June 15, 2021
Drug trafficking routes involving Iran have latently shifted from land to sea, with more covert shipments now being discovered in the Gulf of Oman than on land. For their part, Iranian officials have sought to shift the blame, claiming: “The imposition of regulations and blockades on the country’s eastern borders have led to drug trafficking from the sea”.
This change in Iranian drug-traffickers’ methods has taken the Iranian police somewhat by surprise, and law enforcement agencies are struggling with significant deficiencies in their ability to combat it. The issue and its root causes are the focus of an article in the latest edition of Iran’s scientific quarterly, Border Science and Technology.
The recently-published article, entitled NAJA Intelligence Challenges in Combating Drug Trafficking at Sea, details the problems that police with the Islamic Republic of Iran Law Enforcement Force, known as NAJA, are having in curbing drug trafficking from the country.
Contrary to the repeated claims of intelligence, security, and law enforcement officials in Iran, the article’s authors state: “There is currently no such thing as a national intelligence authority [for combatting drug trafficking by sea]. Inter-organizational relations are not specifically defined.” As such, they say, “friction and parallelism” hamper Iran’s ability to block drug operations.
According to Iranian law, the national police are tasked with countering drug trafficking on Iran’s maritime borders. The intelligence arm of NAJA is front and center of this effort alongside its other duties combatting both petty and high-level crimes.
The intelligence arm organization is active in three “tiers” of internal security, which are defined as “obstacles”, “reconnaissance” and “control”. The first category includes information gleaned from border patrols and checkpoints on land, air and sea, who in turn make use of information from provincial police stations. These units are responsible for blocking the advance of any threat from the zero point of the border into Iran itself.

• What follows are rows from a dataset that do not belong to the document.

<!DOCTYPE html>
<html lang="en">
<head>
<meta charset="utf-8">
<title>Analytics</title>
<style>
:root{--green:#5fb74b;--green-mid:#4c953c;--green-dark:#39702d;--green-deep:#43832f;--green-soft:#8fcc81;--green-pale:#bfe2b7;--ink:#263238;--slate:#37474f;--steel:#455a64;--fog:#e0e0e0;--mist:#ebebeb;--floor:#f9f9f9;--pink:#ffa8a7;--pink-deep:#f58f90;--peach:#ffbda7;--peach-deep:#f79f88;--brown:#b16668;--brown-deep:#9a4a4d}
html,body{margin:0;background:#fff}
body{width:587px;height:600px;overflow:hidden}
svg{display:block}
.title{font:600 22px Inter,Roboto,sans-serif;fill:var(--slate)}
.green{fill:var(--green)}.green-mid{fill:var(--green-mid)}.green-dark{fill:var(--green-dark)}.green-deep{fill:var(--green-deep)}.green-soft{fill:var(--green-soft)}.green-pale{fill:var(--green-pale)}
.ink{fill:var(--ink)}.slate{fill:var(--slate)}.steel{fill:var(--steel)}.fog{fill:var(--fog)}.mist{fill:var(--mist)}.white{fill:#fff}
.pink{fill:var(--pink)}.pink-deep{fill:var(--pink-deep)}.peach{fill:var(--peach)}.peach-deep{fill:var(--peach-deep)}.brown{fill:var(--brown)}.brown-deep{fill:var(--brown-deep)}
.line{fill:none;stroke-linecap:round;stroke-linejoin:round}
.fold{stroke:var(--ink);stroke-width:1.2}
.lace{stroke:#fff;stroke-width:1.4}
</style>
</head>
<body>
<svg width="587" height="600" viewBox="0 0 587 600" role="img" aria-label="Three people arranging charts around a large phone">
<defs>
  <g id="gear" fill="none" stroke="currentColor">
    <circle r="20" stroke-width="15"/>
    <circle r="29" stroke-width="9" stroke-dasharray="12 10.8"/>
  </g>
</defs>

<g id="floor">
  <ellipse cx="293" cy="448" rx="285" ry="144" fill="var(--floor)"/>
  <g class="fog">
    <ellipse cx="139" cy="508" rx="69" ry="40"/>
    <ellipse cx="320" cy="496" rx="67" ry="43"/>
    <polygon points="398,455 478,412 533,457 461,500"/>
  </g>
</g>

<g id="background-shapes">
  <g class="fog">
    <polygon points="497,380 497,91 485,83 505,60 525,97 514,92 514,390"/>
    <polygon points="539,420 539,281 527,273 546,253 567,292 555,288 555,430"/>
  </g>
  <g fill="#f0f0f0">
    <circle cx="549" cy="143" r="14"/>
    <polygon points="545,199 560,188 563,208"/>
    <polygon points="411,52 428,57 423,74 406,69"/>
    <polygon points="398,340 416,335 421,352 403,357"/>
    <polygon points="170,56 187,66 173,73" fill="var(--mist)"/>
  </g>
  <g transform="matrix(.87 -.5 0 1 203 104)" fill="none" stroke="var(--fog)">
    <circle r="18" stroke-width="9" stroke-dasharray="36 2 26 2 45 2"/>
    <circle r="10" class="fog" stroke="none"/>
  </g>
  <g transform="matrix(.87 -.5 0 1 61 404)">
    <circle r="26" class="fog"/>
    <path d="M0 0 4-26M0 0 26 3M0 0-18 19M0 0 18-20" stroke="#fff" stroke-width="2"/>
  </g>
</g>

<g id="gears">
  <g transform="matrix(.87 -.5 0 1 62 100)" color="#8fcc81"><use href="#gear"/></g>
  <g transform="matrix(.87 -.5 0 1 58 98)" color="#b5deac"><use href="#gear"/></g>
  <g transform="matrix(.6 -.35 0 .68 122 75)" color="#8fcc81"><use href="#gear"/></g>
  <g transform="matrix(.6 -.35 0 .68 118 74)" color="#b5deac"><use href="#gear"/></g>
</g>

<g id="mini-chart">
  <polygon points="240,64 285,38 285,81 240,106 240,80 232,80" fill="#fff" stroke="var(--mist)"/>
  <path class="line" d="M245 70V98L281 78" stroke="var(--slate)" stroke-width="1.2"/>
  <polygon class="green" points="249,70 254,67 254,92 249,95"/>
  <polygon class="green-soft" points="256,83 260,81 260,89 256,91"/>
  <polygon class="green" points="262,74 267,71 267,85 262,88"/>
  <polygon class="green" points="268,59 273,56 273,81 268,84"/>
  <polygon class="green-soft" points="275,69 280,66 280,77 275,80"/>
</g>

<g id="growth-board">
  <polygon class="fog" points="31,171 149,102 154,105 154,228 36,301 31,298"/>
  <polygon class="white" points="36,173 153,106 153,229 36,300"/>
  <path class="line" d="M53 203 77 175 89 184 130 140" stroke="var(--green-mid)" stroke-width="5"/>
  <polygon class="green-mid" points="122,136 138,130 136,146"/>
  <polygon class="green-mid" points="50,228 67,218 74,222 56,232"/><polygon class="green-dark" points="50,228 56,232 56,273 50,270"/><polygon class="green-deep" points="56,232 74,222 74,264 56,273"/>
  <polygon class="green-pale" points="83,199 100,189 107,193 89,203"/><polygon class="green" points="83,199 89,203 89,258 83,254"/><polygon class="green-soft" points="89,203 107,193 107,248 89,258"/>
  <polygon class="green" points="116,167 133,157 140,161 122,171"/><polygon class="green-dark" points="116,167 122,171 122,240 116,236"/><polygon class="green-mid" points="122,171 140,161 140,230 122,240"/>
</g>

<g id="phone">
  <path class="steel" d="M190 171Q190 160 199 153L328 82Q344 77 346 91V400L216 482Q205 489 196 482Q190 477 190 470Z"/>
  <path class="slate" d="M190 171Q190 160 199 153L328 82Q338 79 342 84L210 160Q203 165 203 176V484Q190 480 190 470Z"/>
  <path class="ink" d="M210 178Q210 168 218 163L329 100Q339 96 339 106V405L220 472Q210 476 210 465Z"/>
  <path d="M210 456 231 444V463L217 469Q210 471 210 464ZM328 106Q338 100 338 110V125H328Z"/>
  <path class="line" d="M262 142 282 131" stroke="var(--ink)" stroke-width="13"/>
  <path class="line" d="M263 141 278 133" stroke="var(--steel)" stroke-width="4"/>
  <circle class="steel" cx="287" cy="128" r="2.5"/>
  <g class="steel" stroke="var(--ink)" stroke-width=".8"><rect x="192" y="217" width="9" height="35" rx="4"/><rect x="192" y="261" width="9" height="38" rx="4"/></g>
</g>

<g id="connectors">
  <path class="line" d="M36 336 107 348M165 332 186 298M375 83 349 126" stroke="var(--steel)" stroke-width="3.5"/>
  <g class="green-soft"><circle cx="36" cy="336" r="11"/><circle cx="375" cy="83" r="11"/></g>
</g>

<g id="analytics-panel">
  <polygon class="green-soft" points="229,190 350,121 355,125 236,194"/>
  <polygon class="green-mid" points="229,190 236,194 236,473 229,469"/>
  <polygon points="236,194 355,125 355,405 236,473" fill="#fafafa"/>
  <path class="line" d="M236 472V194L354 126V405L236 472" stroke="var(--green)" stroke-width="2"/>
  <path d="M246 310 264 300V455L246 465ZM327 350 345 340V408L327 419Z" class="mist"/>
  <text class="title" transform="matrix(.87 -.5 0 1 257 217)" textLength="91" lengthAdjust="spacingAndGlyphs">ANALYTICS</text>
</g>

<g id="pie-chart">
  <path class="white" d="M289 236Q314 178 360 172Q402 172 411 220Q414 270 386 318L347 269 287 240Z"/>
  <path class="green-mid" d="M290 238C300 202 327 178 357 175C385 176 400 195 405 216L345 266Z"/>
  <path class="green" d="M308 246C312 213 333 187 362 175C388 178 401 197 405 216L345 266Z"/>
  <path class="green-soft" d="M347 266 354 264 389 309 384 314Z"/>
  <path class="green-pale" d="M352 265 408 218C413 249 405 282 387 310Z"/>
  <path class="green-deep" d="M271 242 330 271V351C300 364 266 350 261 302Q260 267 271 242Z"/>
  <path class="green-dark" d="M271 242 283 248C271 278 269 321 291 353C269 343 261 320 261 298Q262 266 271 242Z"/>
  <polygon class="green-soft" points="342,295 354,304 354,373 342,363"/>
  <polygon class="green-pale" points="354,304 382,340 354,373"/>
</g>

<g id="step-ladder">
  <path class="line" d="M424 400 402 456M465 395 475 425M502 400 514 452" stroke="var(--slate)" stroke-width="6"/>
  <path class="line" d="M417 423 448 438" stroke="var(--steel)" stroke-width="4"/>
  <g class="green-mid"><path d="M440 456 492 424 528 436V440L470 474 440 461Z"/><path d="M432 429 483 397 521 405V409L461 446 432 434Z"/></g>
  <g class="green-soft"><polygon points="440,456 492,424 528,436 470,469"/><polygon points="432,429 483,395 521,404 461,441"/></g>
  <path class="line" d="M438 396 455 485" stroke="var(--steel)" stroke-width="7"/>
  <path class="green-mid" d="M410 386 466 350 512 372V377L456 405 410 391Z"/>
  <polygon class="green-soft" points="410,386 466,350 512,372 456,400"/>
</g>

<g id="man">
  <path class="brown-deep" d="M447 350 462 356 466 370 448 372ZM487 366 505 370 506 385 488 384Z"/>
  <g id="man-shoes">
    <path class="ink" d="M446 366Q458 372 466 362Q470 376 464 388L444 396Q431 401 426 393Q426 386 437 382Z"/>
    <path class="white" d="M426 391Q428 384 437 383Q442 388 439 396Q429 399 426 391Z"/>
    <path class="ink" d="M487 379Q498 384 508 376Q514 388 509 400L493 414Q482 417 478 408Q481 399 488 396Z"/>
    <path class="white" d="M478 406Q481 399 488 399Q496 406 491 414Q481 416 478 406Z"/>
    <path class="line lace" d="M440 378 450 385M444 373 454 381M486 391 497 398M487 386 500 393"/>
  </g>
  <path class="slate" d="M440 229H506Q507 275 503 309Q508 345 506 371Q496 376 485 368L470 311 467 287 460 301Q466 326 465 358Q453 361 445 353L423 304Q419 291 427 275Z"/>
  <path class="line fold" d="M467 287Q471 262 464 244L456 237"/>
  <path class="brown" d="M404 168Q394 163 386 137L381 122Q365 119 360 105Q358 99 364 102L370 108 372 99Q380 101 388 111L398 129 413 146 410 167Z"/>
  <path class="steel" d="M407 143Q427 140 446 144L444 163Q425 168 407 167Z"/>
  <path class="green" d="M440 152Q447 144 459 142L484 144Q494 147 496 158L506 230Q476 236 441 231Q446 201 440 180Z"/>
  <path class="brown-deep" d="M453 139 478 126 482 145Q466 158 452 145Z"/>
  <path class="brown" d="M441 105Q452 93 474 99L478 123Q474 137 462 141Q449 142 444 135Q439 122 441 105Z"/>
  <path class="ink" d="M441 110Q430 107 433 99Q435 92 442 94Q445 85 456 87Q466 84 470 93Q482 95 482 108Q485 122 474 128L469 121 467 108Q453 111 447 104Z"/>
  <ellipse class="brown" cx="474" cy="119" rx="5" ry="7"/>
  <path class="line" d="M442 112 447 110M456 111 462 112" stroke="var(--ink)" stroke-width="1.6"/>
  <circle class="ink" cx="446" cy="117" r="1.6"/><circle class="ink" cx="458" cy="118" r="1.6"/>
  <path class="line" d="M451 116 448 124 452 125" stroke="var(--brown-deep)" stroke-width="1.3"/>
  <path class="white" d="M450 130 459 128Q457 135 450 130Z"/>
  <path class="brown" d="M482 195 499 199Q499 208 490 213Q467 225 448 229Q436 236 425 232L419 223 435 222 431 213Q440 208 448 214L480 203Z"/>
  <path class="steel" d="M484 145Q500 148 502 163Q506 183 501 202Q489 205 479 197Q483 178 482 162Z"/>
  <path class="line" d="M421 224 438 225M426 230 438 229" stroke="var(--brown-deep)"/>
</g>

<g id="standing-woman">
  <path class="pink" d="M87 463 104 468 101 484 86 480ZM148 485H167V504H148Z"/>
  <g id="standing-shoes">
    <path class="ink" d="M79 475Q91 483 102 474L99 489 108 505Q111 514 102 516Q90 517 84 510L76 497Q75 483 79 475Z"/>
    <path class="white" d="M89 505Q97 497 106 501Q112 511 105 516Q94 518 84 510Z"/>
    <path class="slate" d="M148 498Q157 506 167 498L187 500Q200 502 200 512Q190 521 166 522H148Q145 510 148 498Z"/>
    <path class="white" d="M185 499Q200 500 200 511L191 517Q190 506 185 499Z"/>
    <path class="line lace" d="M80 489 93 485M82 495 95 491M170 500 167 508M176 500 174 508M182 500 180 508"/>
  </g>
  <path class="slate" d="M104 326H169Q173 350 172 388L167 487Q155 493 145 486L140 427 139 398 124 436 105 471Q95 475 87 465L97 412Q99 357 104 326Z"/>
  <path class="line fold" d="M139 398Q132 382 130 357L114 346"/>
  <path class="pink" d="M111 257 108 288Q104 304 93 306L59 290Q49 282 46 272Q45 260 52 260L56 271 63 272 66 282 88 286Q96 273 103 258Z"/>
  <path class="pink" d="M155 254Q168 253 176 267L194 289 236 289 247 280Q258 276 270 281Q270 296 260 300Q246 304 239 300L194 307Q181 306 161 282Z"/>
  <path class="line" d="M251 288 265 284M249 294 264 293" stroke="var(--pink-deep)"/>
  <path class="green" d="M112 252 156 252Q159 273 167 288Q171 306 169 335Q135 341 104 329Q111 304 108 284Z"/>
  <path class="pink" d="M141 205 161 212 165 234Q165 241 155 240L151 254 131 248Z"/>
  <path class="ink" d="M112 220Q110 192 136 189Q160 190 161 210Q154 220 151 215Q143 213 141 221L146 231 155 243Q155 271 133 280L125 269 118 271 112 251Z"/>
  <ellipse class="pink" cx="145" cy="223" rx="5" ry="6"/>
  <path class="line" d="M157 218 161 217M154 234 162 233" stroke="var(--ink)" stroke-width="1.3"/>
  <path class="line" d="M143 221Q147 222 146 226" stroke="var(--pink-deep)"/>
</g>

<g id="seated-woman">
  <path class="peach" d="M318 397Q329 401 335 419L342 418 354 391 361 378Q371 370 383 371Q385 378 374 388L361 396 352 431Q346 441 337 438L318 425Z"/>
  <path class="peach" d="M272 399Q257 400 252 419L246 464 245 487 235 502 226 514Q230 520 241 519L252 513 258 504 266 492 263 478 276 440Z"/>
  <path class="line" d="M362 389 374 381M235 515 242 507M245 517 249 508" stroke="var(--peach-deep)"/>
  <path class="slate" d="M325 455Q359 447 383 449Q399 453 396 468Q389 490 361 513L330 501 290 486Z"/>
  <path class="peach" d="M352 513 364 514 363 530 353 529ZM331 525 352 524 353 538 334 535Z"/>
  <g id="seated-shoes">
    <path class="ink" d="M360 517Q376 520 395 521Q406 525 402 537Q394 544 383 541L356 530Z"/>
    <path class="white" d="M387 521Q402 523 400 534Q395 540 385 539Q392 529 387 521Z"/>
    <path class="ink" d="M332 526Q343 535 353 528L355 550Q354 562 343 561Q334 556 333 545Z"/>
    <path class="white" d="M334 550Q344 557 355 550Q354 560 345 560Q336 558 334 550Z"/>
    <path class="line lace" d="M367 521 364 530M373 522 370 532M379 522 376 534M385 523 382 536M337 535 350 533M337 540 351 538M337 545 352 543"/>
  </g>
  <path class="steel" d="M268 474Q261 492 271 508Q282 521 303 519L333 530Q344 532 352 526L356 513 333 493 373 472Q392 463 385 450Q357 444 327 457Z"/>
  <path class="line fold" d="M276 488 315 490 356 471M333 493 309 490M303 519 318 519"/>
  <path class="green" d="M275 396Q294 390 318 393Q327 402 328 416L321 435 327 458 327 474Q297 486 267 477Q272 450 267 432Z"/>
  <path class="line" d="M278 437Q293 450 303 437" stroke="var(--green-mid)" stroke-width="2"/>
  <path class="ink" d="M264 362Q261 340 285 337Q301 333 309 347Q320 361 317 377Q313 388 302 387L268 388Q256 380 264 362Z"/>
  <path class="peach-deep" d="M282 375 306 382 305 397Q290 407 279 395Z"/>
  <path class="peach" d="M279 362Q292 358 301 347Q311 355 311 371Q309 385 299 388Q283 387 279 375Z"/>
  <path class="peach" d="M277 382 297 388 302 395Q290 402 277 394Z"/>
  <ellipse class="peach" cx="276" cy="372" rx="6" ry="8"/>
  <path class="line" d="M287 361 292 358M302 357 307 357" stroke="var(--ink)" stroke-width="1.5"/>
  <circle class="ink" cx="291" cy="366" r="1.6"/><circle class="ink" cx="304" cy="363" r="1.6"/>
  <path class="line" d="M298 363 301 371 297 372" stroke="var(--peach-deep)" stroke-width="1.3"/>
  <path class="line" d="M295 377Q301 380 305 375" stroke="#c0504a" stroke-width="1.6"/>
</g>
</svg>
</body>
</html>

The second tier, reconnaisance, involves constantly gathering intelligence on local populations and the movements, affiliations and activities of people of interest. The third involves the overall monitoring of the situation inside the country, drawing on the information gathered from tiers one and two as well as intelligence from border areas outside Iran.
The raison d’être of the police’s intelligence organization is to prevent threats to public security from any quarter. NAJA’s intelligence officers work closely in collaboration with the Deputy Chief of Police and other police departments, including the coast guard, collecting and analyzing information to detect and prevent crime. However, the article in Border Science and Technology took in the opinions of some 30 Iranian experts including police officers, and determined this collaboration is seriously lacking in places.
The article listed 15 weaknesses in the overall intelligence quality and operational performance of NAJA in the fight against drug trafficking at sea. One of the first was “[a] “lack of an organizational structure commensurate with the needs of intelligent surveillance.”
The study also pointed the finger at an apparent “lack of transparency” over theregulations concerning intelligence authorities, “weaknesses in training senior maritime police commanders” and a “lack of cohesion in the intelligence gathered by the national police”. It also warned that police lacked the necessary technical equipment for airborne surveillance, such as high-zoom cameras.
The study also more obviously identified “the consumer market for illicit drugs” as one of the threats to police operations. Other listed threats included “technical, financial and intelligence support for drug traffickers by regional countries”, a “lack of integration among existing information systems related to maritime activities and lack of police access to these systems”, and “the infiltration of profits from drug trafficking into Sunni communities”.
Authors concluded that “an integrated intelligence network” would be necessary to help police more effectively combat drug trafficking by sea.